Because that implies we have to find an idea that sways 48% of the country, as opposed to 2%.

Because if 2% of the country had voted differently, Hillary would be in charge.   And the poisonous rhetoric of The Trump Voter means that if your asshole uncle wore his MAGA cap at the Thanksgiving table and flung mashed potatoes at you while yelling “SUCK IT LIBTARD,” well, then that voter represents all Trump voters and we might as well give up.

Look.  The honest truth is that 49 out of 50 Trump voters can be utterly unreachable.  They can be cloistered in their Fox News bubble, reading fake news on Facebook, completely unswayable.

All you have to do is find the 1 out of 50 who might listen to reason.

And you’re not gonna find that voter if you’re thinking everyone who voted for Trump is the same as the worst of them.  The truth is, there were Trump voters who voted for Obama in 2008 and 2012.  There were black and hispanic voters who voted for Trump – and they did so in greater numbers than they did for Romney.

There are Trump voters who might be persuaded back, with the right efforts.  But you have to find their reason!  You can’t just one-size-fits all The Trump Voter and go, “Your reason for voting Trump is *spins the Trump Voter wheel* RUSSIAN PROPAGANDA LET ME EDUCATE YOU” and move forward –

– no, you actually have to do the hard work of listening instead of shoehorning.

(Even though, it should be said that I firmly subscribe to the Cinemax Theory of Racism.)

And yes.  It’s exhausting.  Because the truth is, a conversion rate of 1 out of 50 feels more like hunting for a job than it does engaging in political rhetoric.  And it’s probably more like 1 out of 200, because the people who are enthusiastic enough to go engage online in politics in these are pretty set in their ways; I’d bet dollars to delicious donuts that most of the reachable Trump voters are going to be converted, if at all, in quiet conversations away from the thundrous trash-fire arguments of the Internet.

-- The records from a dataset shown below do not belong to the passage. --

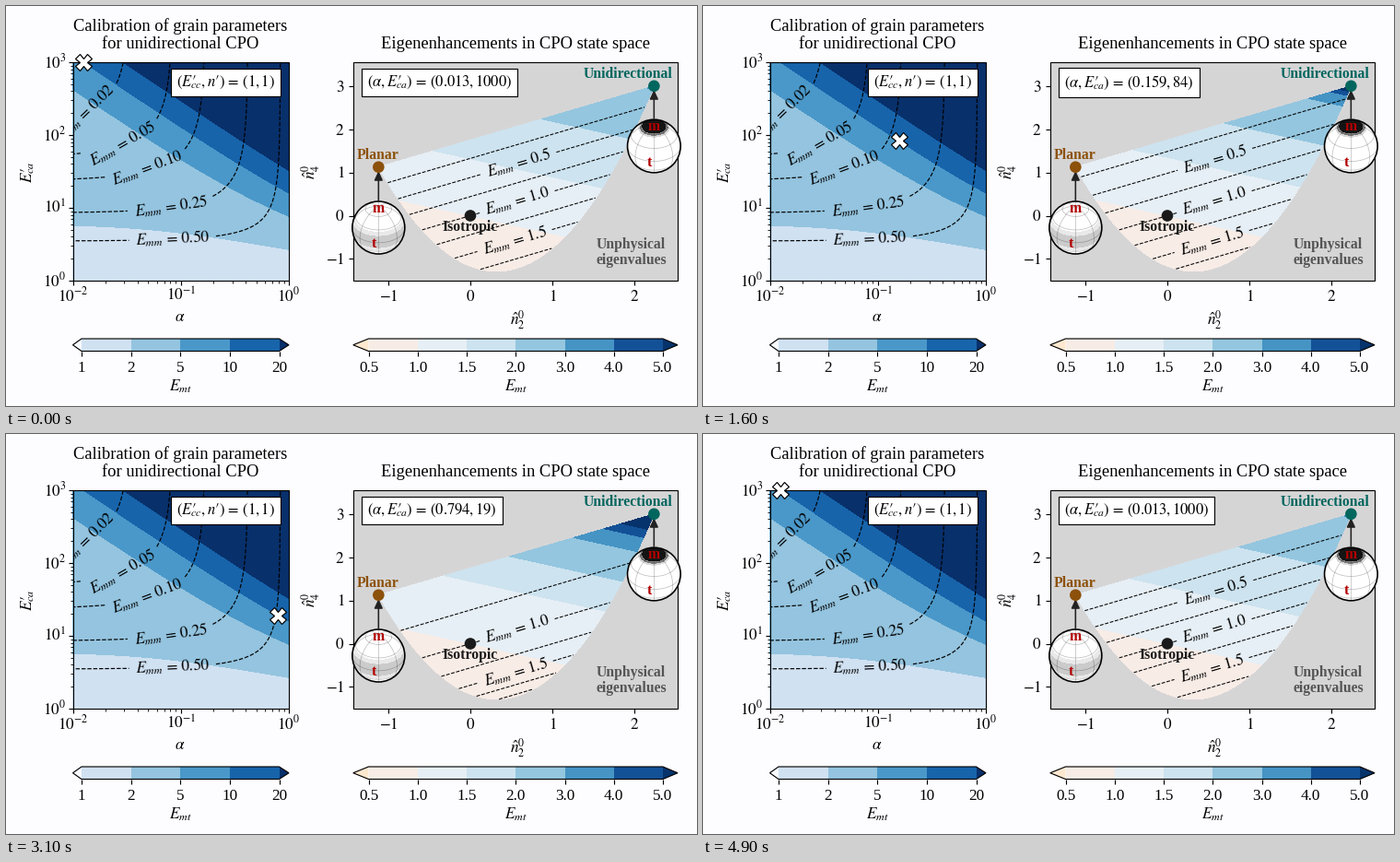
Write a matplotlib script that moves like this. It is 750 by 434 pixels and loops after 5 s.

```python
import numpy as np
import matplotlib.pyplot as plt
from matplotlib.animation import FuncAnimation
from matplotlib.patches import Circle, Polygon, Rectangle

W, H, DPI = 750, 434, 100
PT = 72 / DPI
FS, TITLE, BOLD, INFO = 17.1 * PT, 18.55 * PT, 15.7 * PT, 16.5 * PT
plt.rcParams.update({
    "font.family": "Liberation Serif", "mathtext.fontset": "stix",
    "font.size": FS, "axes.unicode_minus": True,
})

fig = plt.figure(figsize=(W / DPI, H / DPI), dpi=DPI, facecolor="#fdfcfe")
ax = fig.add_axes([0, 0, 1, 1])
ax.set_axis_off()

TOP, BOT = 61, 298
L0, L1 = 72.5, 307
R0, R1 = 376.8, 729
BLUES = ["#f7fbff", "#d0e1f2", "#94c4df", "#4a98c9", "#1764ab", "#08306b"]
STATE = ["#fde8cf", "#f8ece6", "#e6eff5", "#cde3ef", "#94c6df", "#4594c4",
         "#135197", "#06336b"]
EQ = r"\,=\,"
# Full-size prime set above a two-letter subscript.
PRIME = "\\hspace{-0.86}\u2032\\hspace{0.45}"


# ---------- model ----------
def enhancement(q, alpha, e_ca):
    """Mixed Sachs-Taylor enhancement for a mode with basal-shear share q."""
    k = 1 / e_ca - 1
    sachs = (1 + (e_ca - 1) * q) / (1 + 0.4 * (e_ca - 1))
    taylor = (1 + 0.4 * k) / (1 + k * q)
    return (1 - alpha) * sachs + alpha * taylor


def grain_px(log_a, log_e):
    return L0 + (log_a + 2) / 2 * (L1 - L0), BOT - log_e / 3 * (BOT - TOP)


def state_px(n2, n4):
    return 504 + 89.15 * n2, 227.5 - 46.9 * n4


def moments_px(x2, x4):
    """Pixel position of a state with <cos^2> = x2 and <cos^4> = x4."""
    n2 = np.sqrt(5) * (3 * x2 - 1) / 2
    return state_px(n2, 3 * (35 * x4 - 30 * x2 + 3) / 8)


# ---------- drawing helpers ----------
def put(x, y, s, size=FS, ha="center", va="baseline", **kw):
    return ax.text(x, y, s, fontsize=size, ha=ha, va=va, **kw)


def stroke(xs, ys, width=1.14, color="black", **kw):
    return ax.plot(xs, ys, color=color, lw=width * PT, **kw)[0]


def dashed(xs, ys, width, label=None, at=None, half=0, angle=None, clip=None):
    """Dashed line with an inline label centred nearest to `at`."""
    s = np.r_[0, np.cumsum(np.hypot(np.diff(xs), np.diff(ys)))]
    u = np.arange(0, s[-1], 0.5)
    xs, ys = np.interp(u, s, xs), np.interp(u, s, ys)
    parts, out = [slice(None)], []
    if label:
        c = int(np.argmin(np.hypot(xs - at[0], ys - at[1])))
        parts = [slice(0, max(0, c - 2 * half)), slice(c + 2 * half, None)]
        pos = (xs[c], ys[c]) if clip is None else at
        out.append(put(*pos, label, va="center", rotation=angle, zorder=3))
    for p in parts:
        if len(xs[p]) > 1:
            out.append(stroke(xs[p], ys[p], width, ls="--", zorder=2))
    if clip is not None:
        for artist in out:
            artist.set_clip_on(True)
            artist.set_clip_path(clip)
    return out


def frame_box(x0, x1):
    ax.add_patch(Rectangle((x0, TOP), x1 - x0, BOT - TOP, fc="none", ec="black",
                           lw=1.14 * PT, zorder=4))


def x_tick(x, y=BOT, length=5, width=1.14):
    stroke([x, x], [y, y + length], width, solid_capstyle="butt")


def y_tick(x, y, length=5, width=1.14):
    stroke([x - length, x], [y, y], width, solid_capstyle="butt")


def colour_bar(x0, a, b, x1, colors, labels):
    y0, y1 = 361, 374.5
    ym = (y0 + y1) / 2
    edges = np.linspace(a, b, len(labels))
    ax.add_patch(Polygon([(x0, ym), (a, y0), (a, y1)], fc=colors[0], lw=0))
    ax.add_patch(Polygon([(x1, ym), (b, y0), (b, y1)], fc=colors[-1], lw=0))
    for left, right, color in zip(edges, edges[1:], colors[1:]):
        ax.add_patch(Rectangle((left, y0), right - left, y1 - y0, fc=color, lw=0))
    ax.add_patch(Polygon([(x0, ym), (a, y0), (b, y0), (x1, ym), (b, y1), (a, y1)],
                         fc="none", ec="black", lw=1.14 * PT))
    for x, label in zip(edges, labels):
        x_tick(x, y1)
        put(x, 397, label)
    put((x0 + x1) / 2, 418, "$E_{mt}$")


def sphere(cx, cy, r, levels, colors, field):
    tilt = np.radians(35)
    sn, cs = np.sin(tilt), np.cos(tilt)
    g = np.linspace(-1.05, 1.05, 161)
    X, Y = np.meshgrid(g, g)
    sin_lat = Y * cs + np.sqrt(np.clip(1 - X**2 - Y**2, 0, 1)) * sn
    disk = Circle((cx, cy), r, fc="white", ec="none", zorder=5)
    ax.add_patch(disk)
    shade = ax.contourf(cx + r * X, cy - r * Y, field(sin_lat), levels=levels,
                        colors=colors, zorder=5.1)
    shade.set_clip_path(disk)

    def grid_line(lat, lon):
        depth = np.sin(lat) * sn + np.cos(lat) * np.cos(lon) * cs
        x = cx + r * np.cos(lat) * np.sin(lon)
        y = cy - r * (np.sin(lat) * cs - np.cos(lat) * np.cos(lon) * sn)
        stroke(np.where(depth > 0, x, np.nan), y, 0.75, alpha=0.25, zorder=5.2)

    turn = np.linspace(-np.pi, np.pi, 181)
    for lat in np.radians([-30, 0, 30, 60]):
        grid_line(np.full_like(turn, lat), turn)
    for lon in np.radians(np.arange(0, 360, 45)):
        grid_line(turn / 2, np.full_like(turn, lon))
    ax.add_patch(Circle((cx, cy), r, fc="none", ec="black", lw=1.6 * PT, zorder=5.3))
    for dx, dy, s in ((0, -17, "m"), (-5, 22, "t")):
        put(cx + dx, cy + dy, s, BOLD, color="#b30000", weight="bold", zorder=6)


def state_point(x, y, color, r=6.3):
    ax.add_patch(Circle((x, y), r, fc=color, ec="none", zorder=7))


def arrow(x, y0, y1):
    ax.annotate("", (x, y1), (x, y0), zorder=6, arrowprops=dict(
        arrowstyle="-|>,head_length=0.45,head_width=0.21", mutation_scale=13,
        color="#222222", lw=1.6 * PT, shrinkA=0, shrinkB=0))


INFO_BOX = dict(boxstyle="square,pad=0.36", fc="white", ec="black", lw=1.14 * PT)

# ---------- left panel ----------
put(189, 27, "Calibration of grain parameters", TITLE)
put(189, 46, "for unidirectional CPO", TITLE)

log_a, log_e = np.meshgrid(np.linspace(-2, 0, 240), np.linspace(0.001, 3, 240))
e_mt = enhancement(1.0, 10**log_a, 10**log_e)
ax.contourf(*grain_px(log_a, log_e), np.log10(e_mt),
            levels=np.log10([0.5, 1, 2, 5, 10, 20, 1e4]), colors=BLUES, zorder=1)

left_area = Rectangle((L0, TOP), L1 - L0, BOT - TOP, fc="none", ec="none")
ax.add_patch(left_area)
e = np.logspace(0.02, 3, 20000)
sachs, taylor = enhancement(0.0, 0.0, e), enhancement(0.0, 1.0, e)
for level, at, angle in ((0.02, (87, 116), 44), (0.05, (127, 150), 30),
                         (0.10, (154, 176.5), 20.5), (0.25, (179, 218), 8),
                         (0.50, (181, 252.5), 2.5)):
    a = (level - sachs) / (taylor - sachs)
    ok = (a > 0.004) & (a < 1)
    dashed(*grain_px(np.log10(a[ok]), np.log10(e[ok])), 1.2,
           f"$E_{{mm}}{EQ}{level:.2f}$", at, 47, angle, left_area)

frame_box(L0, L1)
for k in range(4):
    y = grain_px(0, k)[1]
    y_tick(L0, y)
    put(65.5, y + 6, f"$10^{{{k}}}$", ha="right")
for k in range(-2, 1):
    x = grain_px(k, 0)[0]
    x_tick(x)
    put(x, 320, f"$10^{{{k}}}$")
for m in np.log10(np.arange(2, 10)):
    for k in range(3):
        y_tick(L0, grain_px(0, k + m)[1], 3, 0.85)
    for k in (-2, -1):
        x_tick(grain_px(k + m, 0)[0], BOT, 3, 0.85)
put(189, 342, r"$\alpha$")
put(24, 180, f"$E_{{ca}}{PRIME}$", va="center", rotation=90)
put(292, 83, rf"$(E_{{cc}}{PRIME},n" "\u2032" rf"){EQ}(1,1)$", INFO, ha="right",
    va="center", bbox=INFO_BOX, zorder=6)
marker, = ax.plot([], [], "X", ms=17.5 * PT, mfc="white", mec="black", mew=1.2 * PT,
                  clip_on=False, zorder=8)

# ---------- right panel ----------
put(553, 46.5, "Eigenenhancements in CPO state space", TITLE)
ax.add_patch(Rectangle((R0, TOP), R1 - R0, BOT - TOP, fc="#d6d5d6", lw=0, zorder=0))
frame_box(R0, R1)
for n in range(-1, 4):
    y = state_px(0, n)[1]
    y_tick(R0, y)
    put(367.5, y + 5.8, f"${n}$", ha="right")
for n in range(-1, 3):
    x = state_px(n, 0)[0]
    x_tick(x)
    put(x, 320, f"${n}$")
put(555, 346, r"$\hat{n}_2^0$")
put(331, 180, r"$\hat{n}_4^0$", va="center", rotation=90)

brown, teal, dark = "#8c510a", "#01665e", "#1a1a1a"
xp, yp = state_px(-np.sqrt(5) / 2, 1.125)
xu, yu = state_px(np.sqrt(5), 3)
xi, yi = state_px(0, 0)
sphere(xp, 240.5, 28.5, [0, 0.3, 0.42], ["#cbcbcb", "#e9e9e9"], np.abs)
sphere(xu, 152, 28.8, [0.82, 0.86, 0.9, 1.1], ["#d9d9d9", "#858585", "#151515"],
       lambda s: s)
arrow(xp, 211, 179)
arrow(xu, 122, 91)
state_point(xp, yp, brown)
state_point(xu, yu, teal)
state_point(xi, yi, dark)
for x, y, s, color in ((404, 166, "Planar", brown), (675, 77.5, "Unidirectional", teal),
                       (504, 244, "Isotropic", dark), (678.5, 263, "Unphysical", "#555555"),
                       (678.5, 279.5, "eigenvalues", "#555555")):
    put(x, y, s, BOLD, color=color, weight="bold", zorder=7)
info = put(392, 83, "", INFO, ha="left", va="center", bbox=INFO_BOX, zorder=6)

colour_bar(L0, 82, 296.5, L1, BLUES, ["1", "2", "5", "10", "20"])
colour_bar(R0, 393.5, 713, R1, STATE,
           ["0.5", "1.0", "1.5", "2.0", "3.0", "4.0", "5.0"])

# Mesh of the physically allowed states, between a parabola and its chord.
mx, ms = np.meshgrid(np.linspace(0, 1, 240), np.linspace(0, 1, 80))
mx4 = mx**2 + ms * (mx - mx**2)
mesh = moments_px(mx, mx4)
q_shear = 0.5 - 1.5 * mx + 2 * mx4
slope = np.degrees(np.arctan2(yp - yu, xu - xp))
LABEL_AT = {0.5: (557, 170), 1.0: (555, 212), 1.5: (552, 253.5)}

# Grain parameters along the E_mt = 10 path.
LOG_A = np.linspace(-1.8999, 0, 20)
PATH_LOG_A = LOG_A[[0, 3, 8, 11, 15, 18, 19]]
PATH_LOG_E = np.log10([1000, 500, 159, 84, 35, 19, 16])
moving = []


def update(i):
    while moving:
        moving.pop().remove()
    la = LOG_A[min(max(i - 5, 0), 19, 49 - i)]
    le = np.interp(la, PATH_LOG_A, PATH_LOG_E)
    alpha, e_ca = 10**la, 10**le

    q = 1 - np.r_[np.linspace(1, 0.1, 1000), np.geomspace(0.0999, 1e-7, 1500), 0]
    cuts = np.interp([1, 1.5, 2, 3, 4, 5], enhancement(q, alpha, e_ca), q)
    moving.append(ax.contourf(*mesh, q_shear, levels=[0, *cuts, 1.01],
                              colors=STATE[1:], zorder=1))

    q = np.linspace(0, 0.75, 3000)
    e_mm = enhancement(q, alpha, e_ca)
    for level in np.arange(0.25, 2.5, 0.25):
        if not e_mm[0] < level < e_mm[-1]:
            continue
        ql = np.interp(level, e_mm, q)
        root = np.sqrt(max(0, 1 - 4 * ql / 3))
        ends = np.array([1 - root, 1 + root]) / 2
        xs, ys = moments_px(ends, ends - ql / 3)
        at = LABEL_AT.get(level)
        label = f"$E_{{mm}}{EQ}{level:.1f}$" if at else None
        moving.extend(dashed(xs, ys, 1.05, label, at, 42, slope))

    px, py = grain_px(la, le)
    marker.set_data([px], [py])
    info.set_text(rf"$(\alpha,E_{{ca}}{PRIME}){EQ}({alpha:.3f},{e_ca:.0f})$")
    return [marker, info]


ax.set_xlim(0, W)
ax.set_ylim(H, 0)
anim = FuncAnimation(fig, update, frames=50, interval=100, repeat=True,
                     repeat_delay=0, blit=False)
plt.show()
```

But to have a hope of converting them, you have to give up the idea that 47.5% of the country went crazy in the exact same way.  They didn’t.  They had a hundred different reasons for voting, and if you assume that every Trump voter pulled that lever out of KKK-style racism, or redneck job-terror, or Russian propaganda brainwashing, then you’re quietly buying into that idea that politics is all about reaching everyone and if that one Trump voter is an asshole than you might just as well give up.

But we can be smart enough to hold two truths up at the same time:

  • Yes, most Trump voters won’t change their minds no matter what we do.  There are unreachable voters, and it’s a waste of time to try to talk to the people who’ve proven hostile to our best intents.
  • Yet if we could have persuaded one out of fifty of them, we would have won the election.  And we can win the next election.

And yes, there’s the alternate theory that if we Democrats had rallied our base better in red states, we also would have won.  Again, that’s not a contradiction of the “one in fifty” theory; that’s another tactic we can use.  Because just like there’s not one mythical Trump Voter, there’s not one mythical Path to Victory.

Smart people can fight on multiple fronts.  And God, in this dark time, we Democrats need to be smarter.